UAE universities aim to forge more ties with overseas institutions

But academics warn that the universities must not compromise on their standards in doing so.


DUBAI // Universities in the Emirates are increasingly looking to tie-ups with institutions abroad as they try to appeal to a wider audience.

But academics warn that UAE universities must not compromise on their standards in doing so.

The Emirates Academy of Hospitality Management just signed an agreement with the University of Hong Kong under which students and academics at both institutions will take part in exchanges.

Ron Hilvert, the college's managing director, said such collaboration is especially important for hospitality and tourism courses.

"We can build on each others' strengths and expertise," he said. "This is useful given that our students have a very high likelihood of embarking on an international career."

Universities regulated by the Ministry of Higher Education and Scientific Research's Commission for Academic Accreditation - which include 70 institutions in across the country - have to submit proposed partnerships for approval.

Partnerships must be with home campuses, not branches, said Dr Badr Aboul-Ela, head of the CAA. "The main campus would be more mature, have better facilities and be of a higher quality.

"We examine the quality and the reputation, a university's accreditation, and advise accordingly.

"The partner institution should be of equal or better quality or else there is no benefit for the students."

He believes students can benefit greatly from a term or more at a foreign university, as they have at universities such as the American University in Dubai, the University of Sharjah and Abu Dhabi University. "It's exposing students to a new culture and environment," said Dr Aboul-Ela.

He said such placements are becoming more popular with universities everywhere, particular for those studying international business.

Al Ghurair University already has agreements with several universities including Murray State University and Valpraiso University in the US, and is looking for further tie-ups in UK and Australia.

It plans to offer courses that allow students to spend either two years in Dubai and two abroad, or three in Dubai and their final year abroad.

Dr Abdurahim Al Ameen, Al Ghurair's president, is also keen to offer courses that give students a degree from both his university and an overseas partner, while allowing them to study entirely in the UAE.

He says the university "does its homework to find good universities with a good reputation".

And it is important, he says, for students to be "furnished with all the information" about an institution - such as making sure they are aware that Birmingham City University, with which Al Ghurair is in talks, is a former polytechnic college and not the more prestigious Birmingham University.

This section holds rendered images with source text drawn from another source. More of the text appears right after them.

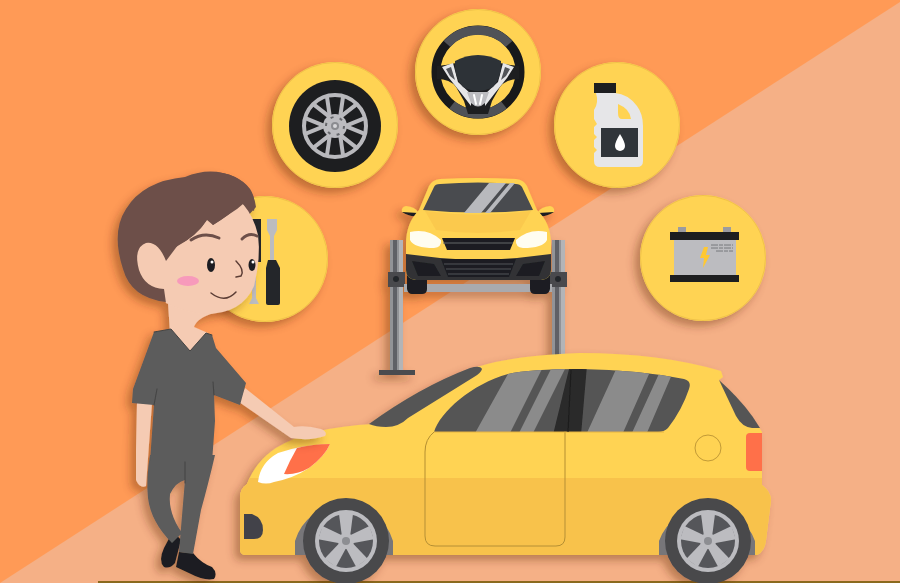
<!DOCTYPE html>
<html lang="en">
<head>
<meta charset="utf-8">
<title>Car service illustration</title>
<style>
:root{--orange:#ff9a56;--peach:#f5b086;--yellow:#ffd352;--amber:#f8c24c;--skin:#f5cbb3;--hair:#6d5049;--suit:#5b5b5b;--ink:#1d1e20;--glass:#555;--shine:#8b8b8b;--steel:#bcbcc0;--light:#e6e6e8;--red:#ff7048}
html,body{margin:0;overflow:hidden}
svg{display:block;width:900px;height:583px}
.orange{fill:var(--orange)}.peach{fill:var(--peach)}.yellow{fill:var(--yellow)}.amber{fill:var(--amber)}
.skin{fill:var(--skin)}.hair{fill:var(--hair)}.suit{fill:var(--suit)}.ink{fill:var(--ink)}
.glass{fill:var(--glass)}.shine{fill:var(--shine)}.steel{fill:var(--steel)}.light{fill:var(--light)}.red{fill:var(--red)}.white{fill:#fff}
.line{fill:none;stroke-linecap:round;stroke-linejoin:round}
</style>
</head>
<body>
<svg viewBox="0 0 900 583" role="img" aria-label="A mechanic beside a yellow car, with car service icons above">
<defs>
  <filter id="shadow" x="-20%" y="-20%" width="140%" height="140%"><feDropShadow dx="-5" dy="5" stdDeviation="4" flood-color="#5a2a10" flood-opacity=".38"/></filter>
  <g id="badge"><circle r="63" class="yellow"/><circle r="62.5" fill="none" stroke="#f0c24a"/></g>
  <g id="spoke"><path d="M-4 -4L-7 -27H7L4 -4Z" class="steel"/></g>
  <g id="wheel">
    <circle r="43" fill="#48494c"/><circle r="31" class="steel"/><circle r="27" fill="#55565a"/>
    <use href="#spoke"/><use href="#spoke" transform="rotate(72)"/><use href="#spoke" transform="rotate(144)"/><use href="#spoke" transform="rotate(216)"/><use href="#spoke" transform="rotate(288)"/>
    <circle r="8" class="steel"/><circle r="4" fill="#8d8e92"/>
  </g>
  <g id="rim-spoke"><path d="M-5 -8L-8 -29M5 -8L8 -29" class="line" stroke="#b9b9bd" stroke-width="4"/><circle cy="-8" r="2" fill="#66676b"/></g>
  <g id="lift-post">
    <rect x="390" y="240" width="13" height="133" fill="#929397"/><rect x="393" y="240" width="4" height="133" fill="#5f6166"/><rect x="399" y="240" width="4" height="133" fill="#b3b4b7"/>
    <rect x="388" y="272" width="17" height="15" fill="#48494d"/><circle cx="396" cy="279" r="3" fill="#24252a"/>
  </g>
  <clipPath id="side-glass"><path d="M434 432C440 412 472 384 508 374Q530 369 580 369Q640 370 684 379Q692 381 689 389Q682 410 668 428Q664 432 658 432Z"/></clipPath>
  <clipPath id="body-clip"><path id="body-shape" d="M240 549V497Q240 489 247 484Q256 461 276 448Q310 427 374 424Q430 386 477 367Q515 355 580 353Q660 353 721 371L723 377L719 380Q748 408 762 432V485Q771 492 771 500L766 540Q765 551 757 555H246Q240 555 240 549Z"/></clipPath>
</defs>

<g id="background">
  <rect width="900" height="583" class="orange"/>
  <polygon points="900,2 900,583 0,583" class="peach"/>
  <rect x="98" y="581" width="802" height="2" fill="#8b6a1e"/>
</g>

<g id="badges" filter="url(#shadow)">
  <use href="#badge" x="335" y="125"/><use href="#badge" x="478" y="72"/><use href="#badge" x="617" y="125"/><use href="#badge" x="703" y="258"/><use href="#badge" x="265" y="259"/>
</g>

<g id="tyre-icon" transform="translate(335 126)">
  <circle r="46" class="ink"/><circle r="31" fill="none" stroke="#b9b9bd" stroke-width="4"/>
  <use href="#rim-spoke"/><use href="#rim-spoke" transform="rotate(60)"/><use href="#rim-spoke" transform="rotate(120)"/><use href="#rim-spoke" transform="rotate(180)"/><use href="#rim-spoke" transform="rotate(240)"/><use href="#rim-spoke" transform="rotate(300)"/>
  <circle r="12" class="steel"/><circle r="9" fill="none" stroke="#66676b" stroke-width="2" stroke-dasharray="3 6.4"/><circle r="4" fill="#8b8c90"/><circle r="2" fill="#d7d7da"/>
</g>

<g id="steering-wheel-icon" transform="translate(478 72)">
  <circle r="42" fill="none" stroke="#18191b" stroke-width="9"/>
  <path d="M-31 -28A42 42 0 0 1 31 -28M-26 33A42 42 0 0 0 26 33" class="line" stroke="#505257" stroke-width="9" style="stroke-linecap:butt"/>
  <path d="M-41 -6Q-30 -7 -22 -9L22 -9Q30 -7 41 -6V7Q28 7 22 15L14 29L10 42H-10L-14 29L-22 15Q-28 7 -41 7Z" class="ink"/>
  <path d="M-36 -5L-25 -9L-20 10L-7 22V34L-17 21L-29 6ZM36 -5L25 -9L20 10L7 22V34L17 21L29 6Z" class="light"/>
  <path d="M-32 -3L-27 -5L-23 8L-28 4ZM32 -3L27 -5L23 8L28 4Z" fill="#515358"/>
  <path d="M-11 20H11L7 31Q0 38 -7 31Z" class="steel"/><path d="M-4 23L-2 32M4 23L2 32" class="line" stroke="#fff" stroke-width="2"/>
  <path d="M-23 -11Q-12 -17 0 -17T23 -11Q24 5 15 15Q0 23 -15 15Q-24 5 -23 -11Z" fill="#2d3237"/>
</g>

<g id="oil-icon">
  <path d="M596 93H615Q628 94 637 106Q643 114 643 126V161Q643 167 637 167H600Q594 167 594 161V153L597 150L594 147V140L597 137L594 134V127L597 124L594 119V110Q599 103 596 93Z" class="light"/>
  <path d="M618 104Q630 109 631 119H622Q618 119 618 113Z" class="yellow"/>
  <rect x="594" y="83" width="22" height="10" class="ink"/><rect x="601" y="128" width="37" height="29" fill="#30353a"/>
  <path d="M620 134Q625 142 625 146A5 5 0 0 1 615 146Q615 142 620 134Z" class="white"/>
</g>

<g id="battery-icon">
  <path d="M678 227H686V233H678ZM723 227H731V233H723Z" fill="#9b9ba0"/>
  <rect x="674" y="239" width="62" height="38" class="steel"/><rect x="670" y="232" width="69" height="8" class="ink"/><rect x="670" y="275" width="69" height="7" class="ink"/>
  <path d="M704 247L708 247L706 255H710L703 268L704 258H700Z" fill="#ffc832"/>
  <path d="M711 245H733M711 248H733M716 251H733" stroke="#77787d" stroke-dasharray="7 1 4 1"/>
</g>

<g id="tools-icon">
  <path d="M247 219H261V262H247Z" fill="#24262a"/><path d="M252 262H256V298L259 304H249L252 298Z" class="steel"/>
  <path d="M267 219H277V230L274 236V262H270V236L267 230Z" class="steel"/><path d="M268 260H276L280 268V303Q280 305 278 305H268Q266 305 266 303V268Z" fill="#24262a"/>
</g>

<g id="car-on-lift" filter="url(#shadow)">
  <use href="#lift-post"/><rect x="379" y="370" width="36" height="5" fill="#4a4b50"/><use href="#lift-post" x="162"/>
  <rect x="404" y="284" width="148" height="8" fill="#a9aaae"/>
  <path d="M407 270H427V289Q427 294 422 294H412Q408 294 407 289ZM530 270H550V289Q549 294 545 294H535Q530 294 530 289Z" class="ink"/>
  <path d="M418 216Q408 216 402 212Q401 207 406 206Q415 207 418 212ZM538 216Q548 216 554 212Q555 207 550 206Q541 207 538 212Z" class="yellow"/>
  <path d="M402 212Q409 217 418 216V213ZM554 212Q547 217 538 216V213Z" class="ink"/>
  <path d="M419 210L429 186Q432 180 440 179Q478 177 516 179Q524 180 527 186L537 210Q551 223 551 244V270Q551 279 541 280H416Q406 279 406 270V244Q406 223 419 210Z" class="yellow"/>
  <path d="M423 210L434 187Q435 184 440 184Q478 181 516 184Q520 184 522 187L533 210Q478 215 423 210Z" fill="#4a4c50"/>
  <path d="M489 183H506L481 213H464ZM510 183H515L490 213H485Z" fill="#b8b9bd"/>
  <path d="M425 211Q478 218 531 211L520 230Q478 236 436 230Z" class="amber" opacity=".55"/>
  <path d="M442 238H515L510 250H447Z" class="ink"/><path d="M443 243H513" stroke="#64676b"/>
  <path d="M410 232Q428 228 441 240Q442 247 434 248Q414 248 410 240ZM547 232Q529 228 516 240Q515 247 523 248Q543 248 547 240Z" fill="#fffdf0"/>
  <path d="M406 254L440 258Q478 261 517 258L551 254V270Q551 279 541 280H416Q406 279 406 270Z" fill="#303236"/>
  <path d="M441 259H516L509 277H448Z" class="ink"/><path d="M444 264H513M446 269H511M448 274H509" stroke="#51545a"/>
  <path d="M412 261L434 264L441 276H418ZM545 261L523 264L516 276H539Z" class="ink"/>
</g>

<g id="side-car" filter="url(#shadow)">
  <use href="#body-shape" class="yellow"/>
  <g clip-path="url(#body-clip)">
    <rect x="236" y="478" width="540" height="80" class="amber"/>
    <path d="M244 514H252Q263 518 263 530Q263 539 254 539H244Z" fill="#43434a"/>
    <rect x="746" y="433" width="20" height="38" rx="4" class="red"/>
    <path d="M295 556V541A51 51 0 0 1 393 541V556ZM659 556V541A51 51 0 0 1 755 541V556Z" fill="#777679"/>
  </g>
  <path d="M369 424Q420 387 470 368Q480 365 482 369Q481 373 474 377L408 418Q399 427 386 427Q376 427 369 424Z" class="glass"/>
  <path d="M719 380Q746 404 760 428H752Q742 427 736 416Z" class="glass"/>
  <g clip-path="url(#side-glass)">
    <rect x="430" y="365" width="265" height="70" class="glass"/>
    <path d="M513 365H544L509 435H474ZM553 365H567L532 435H518ZM618 365H653L622 435H586ZM663 365H676L646 435H631Z" class="shine"/>
    <path d="M570 365H587L581 435H553Z" fill="#292929"/>
  </g>
  <path d="M434 432Q425 439 425 452V536Q425 546 435 546H556Q565 546 565 537V432" class="line" stroke="#b58f32"/>
  <path d="M434 432H664" stroke="#e6b343"/>
  <path d="M568 432L571 370" stroke="#1c1c1c"/>
  <circle cx="708" cy="448" r="13" fill="none" stroke="#c29a37"/>
  <path d="M258 482Q260 463 278 453Q300 445 330 444Q325 456 309 468Q294 478 274 482Q266 485 258 482Z" class="white"/>
  <path d="M330 444Q325 456 309 468Q297 475 284 474Q290 460 297 448Q313 444 330 444Z" class="red"/>
  <use href="#wheel" x="346" y="541"/><use href="#wheel" x="708" y="541"/>
</g>

<g id="mechanic" filter="url(#shadow)">
  <path d="M137 403H152L149 444L146 486Q140 489 136 480V450Z" class="skin"/>
  <path d="M245 388L294 427Q306 425 321 429Q328 432 325 436Q311 441 291 438L239 402Z" class="skin"/>
  <path d="M168 303L170 333L190 351L208 333L194 327Q197 318 214 313Z" class="skin"/>
  <g id="shoes" class="ink">
    <path d="M173 531L181 540L175 563Q170 569 164 567Q158 561 164 548Z"/><path d="M179 552L193 553Q201 563 212 567Q218 573 214 579Q204 581 191 574L176 567Z"/>
  </g>
  <path d="M150 455L215 455Q208 485 201 510L193 554L179 552L185 480Q176 482 170 494Q168 513 182 533L172 543Q151 522 148 498Q146 478 150 455Z" class="suit"/>
  <path d="M154 332L171 329L190 351L206 333L212 335L216 348L246 383L240 405L214 395L215 421L212 462H150L154 405L132 403L133 389Z" class="suit"/>
  <path d="M154 332L171 329L190 351L206 333L212 335M154 405L157 389M214 395L213 382M185 462V483" class="line" stroke="#444"/>
  <path d="M166 302Q131 298 123 269Q111 232 126 209Q143 181 185 177Q211 166 235 177Q253 186 256 207L246 218L216 228L180 244Z" class="hair"/>
  <path d="M166 303L164 289Q145 288 139 270Q133 248 146 243Q158 241 166 261L178 245Q196 237 207 220L213 225L237 209L243 204Q254 217 258 235Q261 258 254 286Q242 314 205 314Q184 312 166 303Z" class="skin"/>
  <path d="M176 247Q198 235 208 218L213 225Q230 215 241 203L254 211Q258 188 235 177Q211 166 182 179L154 210Z" class="hair"/>
  <ellipse cx="188" cy="281" rx="11" ry="5" fill="#f79abb"/>
  <path d="M191 240Q204 231 219 238M242 239Q249 232 257 236" class="line" stroke="var(--hair)" stroke-width="3"/>
  <ellipse cx="211" cy="265" rx="4" ry="7" class="ink"/><ellipse cx="252" cy="265" rx="3.5" ry="6" class="ink"/><circle cx="212" cy="262" r="1.5" class="white"/><circle cx="253" cy="262" r="1.5" class="white"/>
  <path d="M236 261Q245 270 241 276L236 277M211 293Q225 304 236 292" class="line" stroke="#5b3d35" stroke-width="1.5"/>
</g>
</svg>
</body>
</html>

Years abroad can be expensive, though, as many institutions look to foreign students to boost their coffers with higher fees.

A year of tuition, books, board and food at Murray State University costs Dh102,000, plus visa costs, while in the UK, fees for foreign undergraduates start at about Dh60,000 a year - similar to UAE fees.

"We don't benefit financially from these agreements," said Dr Al Ameen, Al Ghurair a non-profit institution. "Two or three years abroad is still less of a burden to the student than a three or four-year course."

The extra cost is worth it, he says, for the benefit of a qualification that is more internationally recognised.

The British University in Dubai has agreements with some of the UK's top institutions, including the universities of Manchester and Birmingham.

While the degrees are issued in the UAE, accredited by the Ministry of Higher Education, they are also recognised by the UK's qualifications equivalency body.